--- PROVIDED RECORDS ---

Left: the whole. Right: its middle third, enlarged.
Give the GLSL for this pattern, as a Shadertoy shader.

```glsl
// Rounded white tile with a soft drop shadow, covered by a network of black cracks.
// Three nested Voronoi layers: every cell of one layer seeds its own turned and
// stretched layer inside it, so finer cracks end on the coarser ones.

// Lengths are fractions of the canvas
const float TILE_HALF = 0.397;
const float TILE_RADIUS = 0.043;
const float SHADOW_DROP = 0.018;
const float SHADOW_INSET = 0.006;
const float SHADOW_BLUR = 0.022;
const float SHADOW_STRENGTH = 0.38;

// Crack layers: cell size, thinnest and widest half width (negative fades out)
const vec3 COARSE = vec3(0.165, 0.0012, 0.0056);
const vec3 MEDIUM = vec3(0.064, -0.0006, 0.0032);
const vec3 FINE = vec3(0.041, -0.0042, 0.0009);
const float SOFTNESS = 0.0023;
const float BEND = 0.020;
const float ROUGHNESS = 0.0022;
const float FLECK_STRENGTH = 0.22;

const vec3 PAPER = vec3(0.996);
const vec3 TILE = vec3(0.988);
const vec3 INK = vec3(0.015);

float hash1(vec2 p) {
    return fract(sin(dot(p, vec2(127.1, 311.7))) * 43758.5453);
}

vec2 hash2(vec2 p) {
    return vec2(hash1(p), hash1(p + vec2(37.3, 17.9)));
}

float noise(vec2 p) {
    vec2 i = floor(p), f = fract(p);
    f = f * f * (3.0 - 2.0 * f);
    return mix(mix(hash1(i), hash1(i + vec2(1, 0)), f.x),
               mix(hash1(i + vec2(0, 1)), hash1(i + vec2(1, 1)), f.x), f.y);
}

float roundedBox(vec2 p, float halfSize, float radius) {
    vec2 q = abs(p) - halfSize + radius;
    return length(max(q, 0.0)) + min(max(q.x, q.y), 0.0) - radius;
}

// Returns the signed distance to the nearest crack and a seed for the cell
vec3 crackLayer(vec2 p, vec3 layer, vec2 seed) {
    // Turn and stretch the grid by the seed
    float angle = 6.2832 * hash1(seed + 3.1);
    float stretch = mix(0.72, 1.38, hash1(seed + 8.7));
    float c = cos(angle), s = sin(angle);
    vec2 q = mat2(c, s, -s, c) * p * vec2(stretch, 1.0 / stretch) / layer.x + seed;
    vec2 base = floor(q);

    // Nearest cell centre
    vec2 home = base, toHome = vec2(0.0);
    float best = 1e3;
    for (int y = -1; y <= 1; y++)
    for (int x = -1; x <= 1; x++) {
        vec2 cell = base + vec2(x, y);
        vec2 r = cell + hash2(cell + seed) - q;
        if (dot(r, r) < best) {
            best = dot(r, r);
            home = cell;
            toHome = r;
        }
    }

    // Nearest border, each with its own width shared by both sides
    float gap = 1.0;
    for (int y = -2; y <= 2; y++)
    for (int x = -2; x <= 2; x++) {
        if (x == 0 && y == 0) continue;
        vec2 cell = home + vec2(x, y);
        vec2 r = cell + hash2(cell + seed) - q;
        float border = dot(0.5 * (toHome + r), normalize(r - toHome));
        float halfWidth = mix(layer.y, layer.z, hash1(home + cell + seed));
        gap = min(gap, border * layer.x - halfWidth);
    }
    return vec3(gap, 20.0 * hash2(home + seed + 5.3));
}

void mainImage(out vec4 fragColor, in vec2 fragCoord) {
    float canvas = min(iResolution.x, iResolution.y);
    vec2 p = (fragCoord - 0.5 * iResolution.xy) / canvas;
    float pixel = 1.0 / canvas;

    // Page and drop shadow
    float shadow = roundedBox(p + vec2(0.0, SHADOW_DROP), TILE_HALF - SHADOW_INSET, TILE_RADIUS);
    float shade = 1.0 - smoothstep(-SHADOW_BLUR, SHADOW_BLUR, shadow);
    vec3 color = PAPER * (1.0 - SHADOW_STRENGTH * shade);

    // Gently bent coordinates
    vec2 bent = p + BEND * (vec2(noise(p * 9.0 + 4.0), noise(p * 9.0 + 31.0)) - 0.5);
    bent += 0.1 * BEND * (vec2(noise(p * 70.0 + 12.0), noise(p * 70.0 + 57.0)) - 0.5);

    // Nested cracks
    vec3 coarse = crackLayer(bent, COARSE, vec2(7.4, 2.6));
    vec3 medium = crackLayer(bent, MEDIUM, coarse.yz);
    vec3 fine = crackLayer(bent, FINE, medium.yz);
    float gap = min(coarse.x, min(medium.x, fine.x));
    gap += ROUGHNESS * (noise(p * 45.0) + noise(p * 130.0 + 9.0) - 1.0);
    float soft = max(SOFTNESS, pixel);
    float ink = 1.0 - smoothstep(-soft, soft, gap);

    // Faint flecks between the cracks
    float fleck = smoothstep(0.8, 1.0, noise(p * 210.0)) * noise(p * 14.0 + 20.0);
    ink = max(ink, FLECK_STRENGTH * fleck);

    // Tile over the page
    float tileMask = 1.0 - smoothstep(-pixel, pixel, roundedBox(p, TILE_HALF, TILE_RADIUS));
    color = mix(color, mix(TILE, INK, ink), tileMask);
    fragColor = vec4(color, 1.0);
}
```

---

## TASK
The entries above are to be restated word for word.

## SOLUTION FOR THIS EXERCISE
Left: the whole. Right: its middle third, enlarged.
Give the GLSL for this pattern, as a Shadertoy shader.

```glsl
// Rounded white tile with a soft drop shadow, covered by a network of black cracks.
// Three nested Voronoi layers: every cell of one layer seeds its own turned and
// stretched layer inside it, so finer cracks end on the coarser ones.

// Lengths are fractions of the canvas
const float TILE_HALF = 0.397;
const float TILE_RADIUS = 0.043;
const float SHADOW_DROP = 0.018;
const float SHADOW_INSET = 0.006;
const float SHADOW_BLUR = 0.022;
const float SHADOW_STRENGTH = 0.38;

// Crack layers: cell size, thinnest and widest half width (negative fades out)
const vec3 COARSE = vec3(0.165, 0.0012, 0.0056);
const vec3 MEDIUM = vec3(0.064, -0.0006, 0.0032);
const vec3 FINE = vec3(0.041, -0.0042, 0.0009);
const float SOFTNESS = 0.0023;
const float BEND = 0.020;
const float ROUGHNESS = 0.0022;
const float FLECK_STRENGTH = 0.22;

const vec3 PAPER = vec3(0.996);
const vec3 TILE = vec3(0.988);
const vec3 INK = vec3(0.015);

float hash1(vec2 p) {
    return fract(sin(dot(p, vec2(127.1, 311.7))) * 43758.5453);
}

vec2 hash2(vec2 p) {
    return vec2(hash1(p), hash1(p + vec2(37.3, 17.9)));
}

float noise(vec2 p) {
    vec2 i = floor(p), f = fract(p);
    f = f * f * (3.0 - 2.0 * f);
    return mix(mix(hash1(i), hash1(i + vec2(1, 0)), f.x),
               mix(hash1(i + vec2(0, 1)), hash1(i + vec2(1, 1)), f.x), f.y);
}

float roundedBox(vec2 p, float halfSize, float radius) {
    vec2 q = abs(p) - halfSize + radius;
    return length(max(q, 0.0)) + min(max(q.x, q.y), 0.0) - radius;
}

// Returns the signed distance to the nearest crack and a seed for the cell
vec3 crackLayer(vec2 p, vec3 layer, vec2 seed) {
    // Turn and stretch the grid by the seed
    float angle = 6.2832 * hash1(seed + 3.1);
    float stretch = mix(0.72, 1.38, hash1(seed + 8.7));
    float c = cos(angle), s = sin(angle);
    vec2 q = mat2(c, s, -s, c) * p * vec2(stretch, 1.0 / stretch) / layer.x + seed;
    vec2 base = floor(q);

    // Nearest cell centre
    vec2 home = base, toHome = vec2(0.0);
    float best = 1e3;
    for (int y = -1; y <= 1; y++)
    for (int x = -1; x <= 1; x++) {
        vec2 cell = base + vec2(x, y);
        vec2 r = cell + hash2(cell + seed) - q;
        if (dot(r, r) < best) {
            best = dot(r, r);
            home = cell;
            toHome = r;
        }
    }

    // Nearest border, each with its own width shared by both sides
    float gap = 1.0;
    for (int y = -2; y <= 2; y++)
    for (int x = -2; x <= 2; x++) {
        if (x == 0 && y == 0) continue;
        vec2 cell = home + vec2(x, y);
        vec2 r = cell + hash2(cell + seed) - q;
        float border = dot(0.5 * (toHome + r), normalize(r - toHome));
        float halfWidth = mix(layer.y, layer.z, hash1(home + cell + seed));
        gap = min(gap, border * layer.x - halfWidth);
    }
    return vec3(gap, 20.0 * hash2(home + seed + 5.3));
}

void mainImage(out vec4 fragColor, in vec2 fragCoord) {
    float canvas = min(iResolution.x, iResolution.y);
    vec2 p = (fragCoord - 0.5 * iResolution.xy) / canvas;
    float pixel = 1.0 / canvas;

    // Page and drop shadow
    float shadow = roundedBox(p + vec2(0.0, SHADOW_DROP), TILE_HALF - SHADOW_INSET, TILE_RADIUS);
    float shade = 1.0 - smoothstep(-SHADOW_BLUR, SHADOW_BLUR, shadow);
    vec3 color = PAPER * (1.0 - SHADOW_STRENGTH * shade);

    // Gently bent coordinates
    vec2 bent = p + BEND * (vec2(noise(p * 9.0 + 4.0), noise(p * 9.0 + 31.0)) - 0.5);
    bent += 0.1 * BEND * (vec2(noise(p * 70.0 + 12.0), noise(p * 70.0 + 57.0)) - 0.5);

    // Nested cracks
    vec3 coarse = crackLayer(bent, COARSE, vec2(7.4, 2.6));
    vec3 medium = crackLayer(bent, MEDIUM, coarse.yz);
    vec3 fine = crackLayer(bent, FINE, medium.yz);
    float gap = min(coarse.x, min(medium.x, fine.x));
    gap += ROUGHNESS * (noise(p * 45.0) + noise(p * 130.0 + 9.0) - 1.0);
    float soft = max(SOFTNESS, pixel);
    float ink = 1.0 - smoothstep(-soft, soft, gap);

    // Faint flecks between the cracks
    float fleck = smoothstep(0.8, 1.0, noise(p * 210.0)) * noise(p * 14.0 + 20.0);
    ink = max(ink, FLECK_STRENGTH * fleck);

    // Tile over the page
    float tileMask = 1.0 - smoothstep(-pixel, pixel, roundedBox(p, TILE_HALF, TILE_RADIUS));
    color = mix(color, mix(TILE, INK, ink), tileMask);
    fragColor = vec4(color, 1.0);
}
```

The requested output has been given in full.